ABOARD AIR BERNIE — Sen. Bernie Sanders is standing up for Killer Mike after the Atlanta-based rapper stood onstage at a Sanders rally and quoted a feminist activist as saying "a uterus doesn't qualify you to be president of the United States."
And he was even more direct when asked about Bill Clinton's remarks on the campaign trail that seemed to compare fervor for Sanders on the left with the populist anger that created the tea party on the right.
Aboard his campaign plane Thursday, Sanders told reporters that Killer Mike was quoting someone else — but that he agreed with the basic premise.

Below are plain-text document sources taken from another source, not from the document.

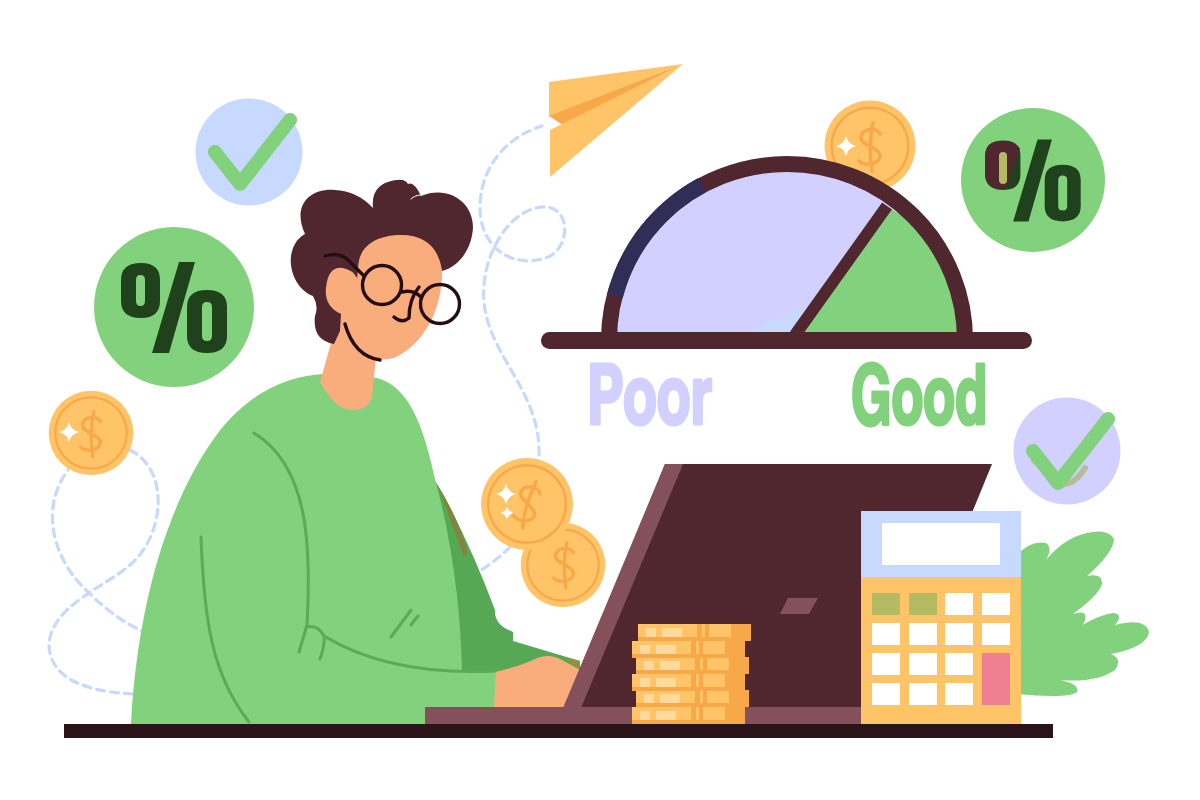
<!DOCTYPE html>
<html lang="en">
<head>
<meta charset="utf-8">
<title>Credit score</title>
<style>
:root{--green:#82d17c;--green-line:#5aaa56;--green-shade:#57a855;--ink-green:#1f421d;--plum:#50272f;--plum-light:#83505c;--desk:#2b131a;--outline:#240d13;--skin:#f9ad7c;--blue:#c7d9ff;--lilac:#d2d0ff;--navy:#302d56;--gold:#ffc467;--amber:#f7a94a;--pale:#ffda9c;--olive:#b4bb63;--pink:#ef7f93}
html,body{margin:0;width:1200px;height:800px;overflow:hidden;background:#fff}
svg{display:block}
.line{fill:none;stroke-linecap:round;stroke-linejoin:round}
.trail{stroke:var(--blue);stroke-width:3.2;stroke-dasharray:8 6}
.fold{stroke:var(--green-line);stroke-width:3}
.face{stroke:var(--outline);stroke-width:3.4}
.tick{stroke:var(--green);stroke-width:14}
.rating{font:700 83px "TeX Gyre Heros Cn","Liberation Sans",sans-serif;stroke-width:3;stroke-linejoin:round}
.poor{fill:var(--lilac);stroke:var(--lilac)}
.good{fill:var(--green);stroke:var(--green)}
</style>
</head>
<body>
<svg width="1200" height="800" viewBox="0 0 1200 800" role="img" aria-label="A person at a laptop checking a credit score gauge, with coins and a calculator">
<defs>
  <g id="coin">
    <circle r="45" fill="var(--gold)"/>
    <circle r="38" fill="none" stroke="var(--amber)" stroke-width="2.4"/>
  </g>
  <g id="dollar" class="line" stroke="var(--amber)" stroke-width="3.6">
    <path d="M10-13C7-20-8-19-9-10C-10-2 8 0 10 8C11 17-5 20-11 14"/>
    <path d="M3-24Q-2 0 2 24"/>
  </g>
  <path id="sparkle" d="M0-10Q2-2 10 0Q2 2 0 10Q-2 2-10 0Q-2-2 0-10Z" fill="#fff"/>
  <g id="percent">
    <path fill-rule="evenodd" d="M-53-27Q-53-44-33-44Q-14-44-14-27V-6Q-14 11-33 11Q-53 11-53-6ZM-38-27V-6Q-38-1-33.500-1Q-29-1-29-6V-27Q-29-32-33.500-32Q-38-32-38-27Z"/>
    <path d="M5-45H21L-5 46H-22Z"/>
    <path fill-rule="evenodd" d="M13 0Q13-17 33-17Q53-17 53 0V29Q53 46 33 46Q13 46 13 29ZM28 0V29Q28 34 33 34Q38 34 38 29V0Q38-5 33-5Q28-5 28 0Z"/>
  </g>
  <path id="tick" class="line tick" d="M-35 0L-10 32L40-32"/>
  <rect id="key" width="28" height="22"/>
  <g id="stack-coin">
    <rect width="113" height="17" fill="var(--gold)"/>
    <path d="M0 13H113V17H0ZM59 0H64V17H59ZM67 0H71V17H67ZM93 0H113V17H93Z" fill="var(--amber)"/>
    <path d="M8 4H18V13H8ZM24 4H44V13H24Z" fill="var(--pale)"/>
  </g>
</defs>

<g id="trails" class="line trail">
  <path d="M539 455C541 385 478 350 484 285C487 245 515 205 547 207C571 210 570 247 548 257C520 268 488 255 481 220C475 180 497 140 542 126"/>
  <path d="M470 576Q490 567 512 545"/>
  <path d="M73 464C40 500 48 555 88 592Q114 618 142 631"/>
  <path d="M130 450C170 470 165 535 130 565C105 587 53 605 49 643C48 680 90 692 133 694"/>
</g>

<g id="paper-plane">
  <path d="M549 82L683 64L549 117Z" fill="var(--gold)"/>
  <path d="M549 116L683 64L563 125Z" fill="var(--amber)"/>
  <path d="M550 130L683 64L550 177Z" fill="var(--gold)"/>
</g>

<g id="percent-badges">
  <circle cx="174" cy="307" r="80" fill="var(--green)"/>
  <use href="#percent" transform="translate(174 307)" fill="var(--ink-green)"/>
  <circle cx="1033" cy="180" r="72" fill="var(--green)"/>
  <use href="#percent" transform="translate(1033 180) scale(.9)" fill="var(--ink-green)"/>
  <path d="M985 156Q985 141 1002 141Q1016 141 1020 149Q1012 166 1009 182Q1003 193 994 188Q985 184 985 175Z" fill="var(--plum)"/>
  <rect x="999" y="152" width="8" height="32" rx="4" fill="var(--olive)"/>
</g>

<g id="tick-badges">
  <circle cx="249" cy="152" r="53.500" fill="var(--blue)"/>
  <use href="#tick" x="250" y="152"/>
  <circle cx="1067" cy="451" r="53.500" fill="var(--lilac)"/>
  <path d="M1034 460L1060 484Q1074 486 1085 468" class="line" stroke="#b5bd9c" stroke-width="6"/>
  <use href="#tick" x="1068" y="451"/>
</g>

<g id="coins">
  <use href="#coin" transform="translate(870 146) scale(1.01)"/>
  <use href="#dollar" x="870" y="147"/>
  <use href="#sparkle" x="846" y="146"/>
  <use href="#coin" transform="translate(91 433) scale(.94)"/>
  <use href="#dollar" transform="translate(91 434) scale(.94)"/>
  <use href="#sparkle" x="69" y="432"/>
  <use href="#coin" transform="translate(563 565) scale(.94)"/>
  <use href="#dollar" transform="translate(564 565) scale(.94)"/>
  <use href="#coin" transform="translate(527 504) scale(1.02)"/>
  <use href="#dollar" transform="translate(527 504) rotate(15)"/>
  <use href="#sparkle" x="506" y="494"/>
  <use href="#sparkle" transform="translate(507 513) scale(.65)"/>
</g>

<g id="gauge">
  <path d="M609 340A178 176 0 0 1 965 340Z" fill="var(--lilac)"/>
  <path d="M745 332L808 306L790 336Z" fill="var(--blue)"/>
  <path d="M795 338L887 206Q965 255 965 338Z" fill="var(--green)"/>
  <path d="M795 335L887 206" stroke="var(--plum)" stroke-width="12"/>
  <path d="M609 340A178 176 0 0 1 965 340" fill="none" stroke="var(--plum)" stroke-width="16"/>
  <path d="M615 296A178 176 0 0 1 702 185" fill="none" stroke="var(--navy)" stroke-width="16"/>
  <rect x="541" y="332" width="491" height="17" rx="8.500" fill="var(--plum)"/>
</g>
<text class="rating poor" x="587" y="424" textLength="125" lengthAdjust="spacingAndGlyphs">Poor</text>
<text class="rating good" x="851" y="424" textLength="136" lengthAdjust="spacingAndGlyphs">Good</text>

<path id="plant" fill="var(--green)" d="M1015 557Q1030 540 1046 543Q1053 548 1046 560Q1064 538 1087 533Q1108 528 1114 539Q1114 552 1087 576Q1103 573 1102 584Q1099 595 1073 614Q1088 609 1085 620Q1083 629 1066 636Q1093 616 1113 613Q1124 614 1115 625Q1145 617 1149 632Q1147 647 1111 654Q1123 659 1115 670Q1096 683 1060 680Q1080 684 1077 692Q1069 699 1015 694Z"/>

<g id="person">
  <path d="M436 482Q468 538 495 610Q494 625 513 632V641L580 661V672L500 684L455 672Z" fill="var(--green-shade)"/>
  <path d="M437 484Q459 519 468 553L464 557Z" fill="#7f873d"/>
  <path d="M565 657L580 661V672Z" fill="#8f923f"/>
  <path d="M490 673Q515 668 533 660Q548 652 562 660L582 671L567 710H490Z" fill="var(--skin)"/>
  <path d="M131 724C137 610 166 500 221 429C255 388 292 376 323 374L372 377C409 382 424 429 434 475C452 540 461 610 462 672L496 670L494 707H426V724Z" fill="var(--green)"/>
  <path d="M338 318L320 382Q335 410 352 410Q367 410 372 398L376 356Z" fill="var(--skin)"/>
  <g id="hair" fill="var(--plum)">
    <path d="M334 344Q312 340 315 316Q319 306 313 296C296 290 286 266 293 248Q297 238 305 234C292 206 309 188 335 190Q357 191 373 208Q371 190 385 183Q404 176 408 184Q414 181 421 196C448 185 473 202 473 227C472 250 458 267 442 271L420 310L345 320Z"/>
    <path d="M421 195Q415 195 411 199" class="line" stroke="#fff" stroke-width="1"/>
  </g>
  <path d="M358 270Q358 238 397 235Q436 233 442 270C443 307 425 344 394 358Q361 366 340 330L341 314Q324 306 326 288Q328 266 343 268Q353 270 357 278Z" fill="var(--skin)"/>
  <g id="face" class="line face">
    <path d="M345 324Q354 356 380 360"/>
    <path d="M419 287Q409 299 409 318Q402 324 394 317"/>
    <path d="M325 256Q341 251 351 263L364 276M402 292Q413 289 421 297"/>
    <circle cx="382" cy="285" r="19.500"/>
    <circle cx="440" cy="304" r="19.500"/>
  </g>
  <g id="folds" class="line fold">
    <path d="M254 433C310 467 311 550 307 625L299 652M306 627Q318 624 324 636Q325 645 320 659M324 636Q390 676 495 671"/>
    <path d="M201 537C204 620 212 675 249 722M391 637L411 610M411 625L418 616"/>
  </g>
</g>

<g id="laptop">
  <path d="M665 464H992L892 708H565Z" fill="var(--plum)"/>
  <path d="M665 464H683L581 708H563Z" fill="var(--plum-light)"/>
  <path d="M788 598H818L809 614H780Z" fill="var(--plum-light)"/>
  <path d="M425 707H880V724H425Z" fill="var(--plum-light)"/>
</g>

<g id="coin-stack">
  <use href="#stack-coin" x="632" y="707"/>
  <use href="#stack-coin" x="636" y="690"/>
  <use href="#stack-coin" x="632" y="674"/>
  <use href="#stack-coin" x="636" y="657"/>
  <use href="#stack-coin" x="632" y="641"/>
  <use href="#stack-coin" x="638" y="624"/>
</g>

<g id="calculator">
  <rect x="861" y="511" width="160" height="213" fill="var(--gold)"/>
  <rect x="861" y="511" width="160" height="66" fill="var(--blue)"/>
  <rect x="882" y="523" width="118" height="42" fill="#fff"/>
  <g id="keys" fill="#fff">
    <use href="#key" x="872" y="593" fill="var(--olive)"/>
    <use href="#key" x="909" y="593" fill="var(--olive)"/>
    <use href="#key" x="945" y="593"/>
    <use href="#key" x="982" y="593"/>
    <use href="#key" x="872" y="623"/>
    <use href="#key" x="909" y="623"/>
    <use href="#key" x="945" y="623"/>
    <use href="#key" x="982" y="623"/>
    <use href="#key" x="872" y="653"/>
    <use href="#key" x="909" y="653"/>
    <use href="#key" x="945" y="653"/>
    <use href="#key" x="872" y="683"/>
    <use href="#key" x="909" y="683"/>
    <use href="#key" x="945" y="683"/>
    <rect x="982" y="653" width="28" height="52" fill="var(--pink)"/>
  </g>
</g>
<rect id="desk" x="64" y="724" width="989" height="14" fill="var(--desk)"/>
</svg>
</body>
</html>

"What Mike said essentially is that ... people should not be voting for candidates based on their gender, but based on what they believe. I think that makes sense," said Sanders, who has mounted an unexpectedly strong challenge against Hillary Clinton for the Democratic presidential nomination.

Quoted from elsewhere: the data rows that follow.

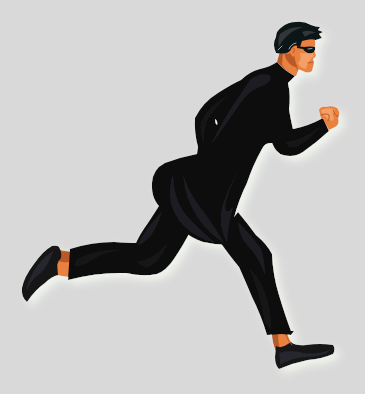
<!DOCTYPE html>
<html lang="en">
<head>
<meta charset="utf-8">
<title>Running man</title>
<style>
:root {
  --backdrop: #d9d9d9;
  --glow: #f1f5ee;
  --cloth: #0d0d0e;
  --fold: #1f1f21;
  --fold-soft: #171718;
  --shoe: #121217;
  --shoe-light: #25252d;
  --hair: #101216;
  --hair-light: #30343a;
  --skin: #e9813f;
  --skin-light: #f3a066;
  --skin-dark: #b95a26;
}
html, body { margin: 0; background: var(--backdrop); overflow: hidden; }
svg { display: block; width: 365px; height: 394px; }
.backdrop { fill: var(--backdrop); }
.cloth { fill: var(--cloth); }
.fold { fill: var(--fold); }
.fold-soft { fill: var(--fold-soft); }
.shoe { fill: var(--shoe); }
.shoe-light { fill: var(--shoe-light); }
.hair { fill: var(--hair); }
.hair-light { fill: var(--hair-light); }
.skin { fill: var(--skin); }
.skin-light { fill: var(--skin-light); }
.skin-dark { fill: var(--skin-dark); }
.crease { fill: none; stroke: var(--skin-dark); stroke-width: 1; stroke-linecap: round; }
.glint { fill: none; stroke: #c9c9c9; stroke-width: 0.8; stroke-linecap: round; }
.glow-colour { flood-color: var(--glow); }
</style>
</head>
<body>
<svg viewBox="0 0 365 394" role="img" aria-label="Man in a black tunic and sunglasses running to the right">
  <defs>
    <filter id="soft-glow" x="-10%" y="-10%" width="120%" height="120%">
      <feGaussianBlur in="SourceAlpha" stdDeviation="4"/>
      <feOffset dx="5" dy="5" result="spread"/>
      <feFlood class="glow-colour"/>
      <feComposite in2="spread" operator="in" result="halo"/>
      <feMerge>
        <feMergeNode in="halo"/>
        <feMergeNode in="SourceGraphic"/>
      </feMerge>
    </filter>
  </defs>

  <rect class="backdrop" width="365" height="394"/>

  <g id="runner" filter="url(#soft-glow)">

    <g id="back-leg">
      <path class="skin" d="M60 250 L71 252 L69 277 L56 275 Z"/>
      <path class="skin-dark" d="M61 251 L71 252 L69 262 Q63 263 58 261 Z"/>
      <path class="shoe" d="M59 247 Q62 252 61 258 Q56 262 58 275 Q51 277 45 283 Q35 290 27 302 Q21 297 22 288 Q24 277 34 264 Q43 251 52 246 Q57 245 59 247 Z"/>
      <path class="shoe-light" d="M54 250 Q42 257 33 272 Q27 283 26 293 Q30 280 41 273 Q48 266 54 250 Z"/>
      <path class="cloth" d="M70 249 Q92 242 114 242 Q128 243 136 243 Q140 234 148 223 Q156 211 160 204 L190 232 Q184 244 174 259 Q166 271 157 274 Q143 277 126 273 Q98 272 68 280 Z"/>
      <path class="fold-soft" d="M76 260 Q98 248 120 250 Q104 252 92 260 Q83 266 75 266 Z"/>
      <path class="fold" d="M152 223 Q141 236 138 245 Q149 241 155 229 Q160 219 162 211 Z"/>
      <path class="fold-soft" d="M136 262 Q154 260 168 242 Q160 264 146 268 Z"/>
    </g>

    <g id="front-leg">
      <path class="skin" d="M272 333 L287 333 Q289 340 293 345 L276 351 Q273 343 272 333 Z"/>
      <path class="skin-dark" d="M272 333 L278 334 Q278 342 280 349 L276 351 Q272 342 272 333 Z"/>
      <path class="shoe" d="M276 346 Q281 349 288 344 L291 342 Q296 346 306 345 Q320 343 333 345 Q336 349 333 354 Q322 359 308 360 Q293 363 279 369 Q275 365 275 357 Z"/>
      <path class="shoe-light" d="M279 353 Q290 349 304 353 Q318 355 332 349 Q324 357 306 357 Q291 358 280 365 Z"/>
      <path class="crease" d="M286 335 Q288 341 292 345"/>
      <path class="cloth" d="M217 238 L238 212 Q248 224 256 235 Q267 244 272 254 Q273 276 279 295 Q285 315 291 331 L294 331 L291 335 L282 334 L267 335 Q261 315 252 297 Q244 278 239 267 Q229 255 217 238 Z"/>
      <path class="fold" d="M238 222 Q252 236 261 249 Q265 260 265 275 Q259 257 248 246 Q239 237 238 222 Z"/>
      <path class="fold-soft" d="M249 268 Q259 290 265 323 Q269 325 271 331 Q272 309 263 288 Q258 276 249 268 Z"/>
    </g>

    <g id="tunic">
      <path class="cloth" fill-rule="evenodd" d="M277 62 Q284 70 295 76 Q291 80 288 83 Q291 96 289 109 Q291 121 293 129 Q309 126 323 118 L329 131 Q316 143 303 152 Q294 158 283 155 Q276 153 272 143 Q265 142 262 149 Q253 165 247 183 Q239 199 234 218 Q230 232 229 245 Q216 245 203 242 Q191 238 182 230 Q172 220 162 209 Q151 200 152 183 Q153 169 165 163 Q181 157 197 154 L198 147 Q194 132 195 118 Q203 102 218 93 Q232 84 241 80 Q249 72 260 69 Q270 67 277 62 Z M215 119 Q218 121 217 125 Q215 123 215 119 Z"/>
      <path class="fold" d="M250 80 Q260 72 269 75 Q274 79 265 85 Q252 88 242 101 Q228 121 211 145 Q224 117 238 98 Q244 89 250 80 Z"/>
      <path class="fold" d="M173 174 Q168 188 171 204 Q176 221 191 232 Q202 240 214 242 Q198 228 187 216 Q174 202 173 174 Z"/>
      <path class="fold" d="M183 175 Q185 199 198 218 Q209 234 224 243 Q213 224 203 211 Q190 195 183 175 Z"/>
      <path class="fold" d="M247 155 Q230 182 222 207 Q218 226 227 243 Q228 224 233 207 Q223 218 226 201 Q232 179 247 155 Z"/>
      <path class="fold-soft" d="M285 142 Q302 141 321 126 Q310 140 296 147 Q288 149 285 142 Z"/>
      <path class="fold-soft" d="M201 122 Q209 105 229 95 Q214 108 207 121 Q203 134 204 144 Q199 132 201 122 Z"/>
    </g>

    <g id="fist">
      <path class="skin" d="M319 110 Q321 106 326 107 Q332 105 337 108 Q341 112 338 118 Q340 124 335 127 L329 130 L323 119 L321 118 Z"/>
      <path class="skin-light" d="M321 110 Q328 107 334 109 Q336 112 332 114 Q336 119 332 121 Q327 119 325 116 Q322 115 321 110 Z"/>
      <path class="crease" d="M321 115 Q326 113 329 115 Q330 118 328 121 M333 110 Q334 115 338 117"/>
    </g>

    <g id="head">
      <path class="skin-dark" d="M280 51 L300 67 Q297 71 296 76 Q285 71 277 62 Z"/>
      <path class="skin" d="M283 52 Q289 40 301 39 L315 40 Q316 45 314 49 L316 56 L313 59 L314 63 Q313 67 312 71 Q308 74 303 71 Q298 70 295 66 L298 71 L295 76 Q287 72 282 65 Z"/>
      <path class="skin-light" d="M300 53 Q307 54 312 51 L314 56 L311 59 Q307 63 306 69 Q300 68 298 63 Q302 59 300 53 Z"/>
      <path class="skin-dark" d="M284 53 Q291 55 294 51 Q294 60 298 68 Q287 66 284 53 Z"/>
      <path class="skin" d="M290 48 Q295 43 298 48 Q297 55 293 57 Q289 54 290 48 Z"/>
      <path class="crease" d="M308 63 L313 62 M293 48 Q296 49 293 53"/>
      <path class="hair" d="M276 53 Q272 44 276 37 Q276 31 282 27 Q288 22 296 22 Q304 21 311 25 Q316 27 320 27 L318 30 L323 32 L319 34 L322 38 L316 40 Q308 39 302 41 L300 47 L298 46 Q294 44 291 49 Q290 52 286 53 Q281 54 276 53 Z"/>
      <path class="hair-light" d="M280 34 Q289 26 303 27 Q293 30 287 36 Q281 42 279 47 Q277 40 280 34 Z M302 32 Q309 29 316 33 Q310 33 305 37 Z"/>
      <path class="glint" d="M278 50 L282 46 M289 49 Q291 44 296 43"/>
      <g id="sunglasses">
        <path class="hair" d="M297 46 L304 47 Q310 46 315 47 Q316 51 312 53 Q306 54 303 49 L297 48 Z"/>
        <path class="glint" d="M308 49 L312 48.5"/>
      </g>
    </g>

  </g>
</svg>
</body>
</html>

"I don't go around, no one has ever heard me say, 'Hey guys, let's stand together, vote for a man.' I would never do that, never have."
Killer Mike was one of several introductory speakers at a rally at historically black Morehouse College in Atlanta when he made the comments.
"I talked to Jane Elliott," the rapper said, referring to an international feminist advocate, "and she said, 'Michael, a uterus doesn't qualify you to be president of the United States.' You have to have a policy that's reflective of social justice."
If elected, Hillary Clinton would be the first woman president, and her supporters immediately criticized the remarks. The abortion rights group NARAL Pro-Choice America labeled the rapper's comments "inappropriate and sexist" and called on Sanders to denounce them.
"I think the media is blowing this thing up," Sanders told reporters on his plane Thursday, dismissing questions about the comments as a "gotcha media game."
Sanders' remarks came during a nearly 20-minute session with reporters aboard his campaign plane, a full-sized chartered Boeing 737, en route to Nevada, where Democratic caucuses will be held Saturday.
The state will be his first test with the minority voters, both African-American and Latino, that are critical to selecting nominees in the Democratic primary. And it comes as Clinton's campaign is ratcheting up attacks on Sanders to halt the momentum he earned with a 22-point victory in New Hampshire and a razor-thin loss in Iowa.
Sanders was cautiously optimistic about his chances in Nevada, where polling is notoriously unreliable and the results are often unpredictable.
"I don't know if we're going to win or not. It's very close," Sanders said. "We are working very hard to get a large voter turnout. If we get a large voter turnout I believe we will win."
On Thursday, Sanders defended his record of fighting on behalf of African Americans.
"I don't want to be lectured on my support for civil rights," Sanders said as his plane flew from a Washington meeting with civil rights leaders to Las Vegas. "I was a young man, I was there, and I have been there for my entire life."
He said Clinton campaign criticism of his record on the subject was "a reflection of a campaign in disarray, a campaign that believed they were entitled to have the nomination and suddenly they're finding, with people being actually involved and not just the establishment, they're in trouble."
Sanders in turn criticized Hillary Clinton for supporting the welfare reform bill that her husband, Bill Clinton, signed when he was president in the 1990s.
"The welfare rights bill, I think many of the leading civil rights advocates in this country will tell you, was extraordinarily detrimental to the African-American community," Sanders said. "I spoke out against it. I voted against it. Secretary Clinton supported it."
As for the former president, he said: "Bill Clinton was the president who led the effort to deregulate Wall Street, was the president who fought for the disastrous NAFTA trade agreement and was the president who pushed this so-called welfare reform, which was absolutely disastrous for low-income people in general and the African-American community in particular."
Sanders' analysis: "I think what the establishment is getting nervous about is that the American people are starting to stand up and say enough is enough."